Biochemical and Biophysical Research Communications, Vol.541, 22-29, 2021
Normal aging induces PD-1-enriched exhausted microglia and A1-like reactive astrocytes in the hypothalamus

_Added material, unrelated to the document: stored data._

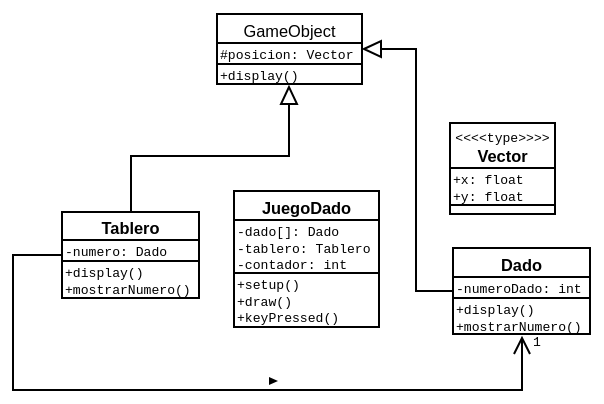
<!DOCTYPE html>
<html lang="es">
<head>
<meta charset="utf-8">
<title>Diagrama de clases</title>
<style>
  :root {
    --ink: #000;
    --paper: #fff;
    --stroke: 2px;
    --sans: "Liberation Sans", sans-serif;
    --mono: "Liberation Mono", monospace;
  }
  * { box-sizing: border-box; margin: 0; padding: 0; }
  html, body { width: 604px; height: 404px; overflow: hidden; background: var(--paper); }
  .diagram { position: relative; width: 604px; height: 404px; color: var(--ink); }
  .connectors { position: absolute; inset: 0; }
  .connectors path { fill: none; stroke: var(--ink); stroke-width: 2; }
  .connectors .inherit-head { fill: var(--paper); }
  .connectors .direction { fill: var(--ink); }

  .class {
    position: absolute;
    display: grid;
    border: var(--stroke) solid var(--ink);
    background: var(--paper);
  }
  .class header {
    display: flex;
    flex-direction: column;
    align-items: center;
    justify-content: flex-end;
    padding-bottom: 2px;
  }
  .class h2 { font: 700 16.4px/18px var(--sans); }
  .class .abstract { font-weight: 400; }
  .class ul {
    list-style: none;
    border-top: var(--stroke) solid var(--ink);
    padding: 4px 0 0 2px;
  }
  .class li, .stereotype, .multiplicity {
    font: 13.1px/16.5px var(--mono);
    white-space: nowrap;
  }

  .game-object { left: 216px; top: 13px; width: 147px; height: 72px; grid-template-rows: 27px 21px 20px; }
  .tablero { left: 61px; top: 211px; width: 139px; height: 88px; grid-template-rows: 26px 21px 37px; }
  .juego-dado { left: 233px; top: 190px; width: 147px; height: 138px; grid-template-rows: 27px 53px 54px; }
  .vector { left: 449px; top: 122px; width: 107px; height: 93px; grid-template-rows: 43px 37px 9px; }
  .dado { left: 452px; top: 247px; width: 139px; height: 88px; grid-template-rows: 27px 21px 36px; }
  .multiplicity { position: absolute; left: 533px; top: 335px; }
</style>
</head>
<body>
<main class="diagram">
  <svg class="connectors" width="604" height="404" viewBox="0 0 604 404" aria-hidden="true">
    <g class="tablero-extends-game-object">
      <path d="M131 212V156H289V104"/>
      <path class="inherit-head" d="M289 87L281 104H297Z"/>
    </g>
    <g class="dado-extends-game-object">
      <path d="M453 291H416V49H381"/>
      <path class="inherit-head" d="M364 49L381 41V57Z"/>
    </g>
    <g class="tablero-uses-dado">
      <path d="M62 255H13V390H522V338"/>
      <path d="M514 354L522 338L530 354"/>
      <polygon class="direction" points="269,377 278,381 269,385"/>
    </g>
  </svg>

  <article class="class game-object">
    <header><h2 class="abstract">GameObject</h2></header>
    <ul class="attributes"><li>#posicion: Vector</li></ul>
    <ul class="operations"><li>+display()</li></ul>
  </article>

  <article class="class tablero">
    <header><h2>Tablero</h2></header>
    <ul class="attributes"><li>-numero: Dado</li></ul>
    <ul class="operations"><li>+display()</li><li>+mostrarNumero()</li></ul>
  </article>

  <article class="class juego-dado">
    <header><h2>JuegoDado</h2></header>
    <ul class="attributes"><li>-dado[]: Dado</li><li>-tablero: Tablero</li><li>-contador: int</li></ul>
    <ul class="operations"><li>+setup()</li><li>+draw()</li><li>+keyPressed()</li></ul>
  </article>

  <article class="class vector">
    <header>
      <p class="stereotype">&lt;&lt;&lt;&lt;type&gt;&gt;&gt;&gt;</p>
      <h2>Vector</h2>
    </header>
    <ul class="attributes"><li>+x: float</li><li>+y: float</li></ul>
    <ul class="operations"></ul>
  </article>

  <article class="class dado">
    <header><h2>Dado</h2></header>
    <ul class="attributes"><li>-numeroDado: int</li></ul>
    <ul class="operations"><li>+display()</li><li>+mostrarNumero()</li></ul>
  </article>

  <span class="multiplicity">1</span>
</main>
</body>
</html>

Hypothalamic aging is considered to be critical for systemic aging, and the accumulation of "exhausted glial cells" in the hypothalamus may contribute to brain dysfunction. In this study, we used normal aging mice and investigated aging-specific transcriptional identities of microglia and astrocytes in the hypothalamus. We confirmed that normal aging promoted anxiety, induced impairment of motor coordination and reduced physical strength of muscle in mice. To investigate the senescence of hypothalamic glial cells, we isolated CD11b-positive microglia and ACSA-2-positive astrocytes from the hypothalamus of aged mice using magnetic-activated cell sorting (MACS). The mRNA level of p16(INK4A) was dramatically increased in the hypothalamic microglia of aged mice compared to young mice. Furthermore, the expression of programmed cell death 1 (PD-1) as well as A1-like astrocyte mediators in the hypothalamic microglia was dramatically induced by aging, indicating that normal aging may produce PD-1-enriched "exhausted microglia" in the hypothalamus. Furthermore, neuroinflammatory A1-like reactive astrocytes with a p16(INK4A)-positive senescent state were predominantly detected in the hypothalamus of aged mice. Exhausted microglia were also detected in the prefrontal cortex of aged mice, whereas astrocytic neuroinflammation was milder than that observed in the hypothalamus, even with p16(INK4A)-positive senescence. These results suggest that the production of PD-1-enriched exhausted and senescent microglia and neuroinflammatory A1-like reactive astrocytes in the hypothalamus may partly contribute to aging-related emotional and physical dyscoordination. (C) 2020 Published by Elsevier Inc.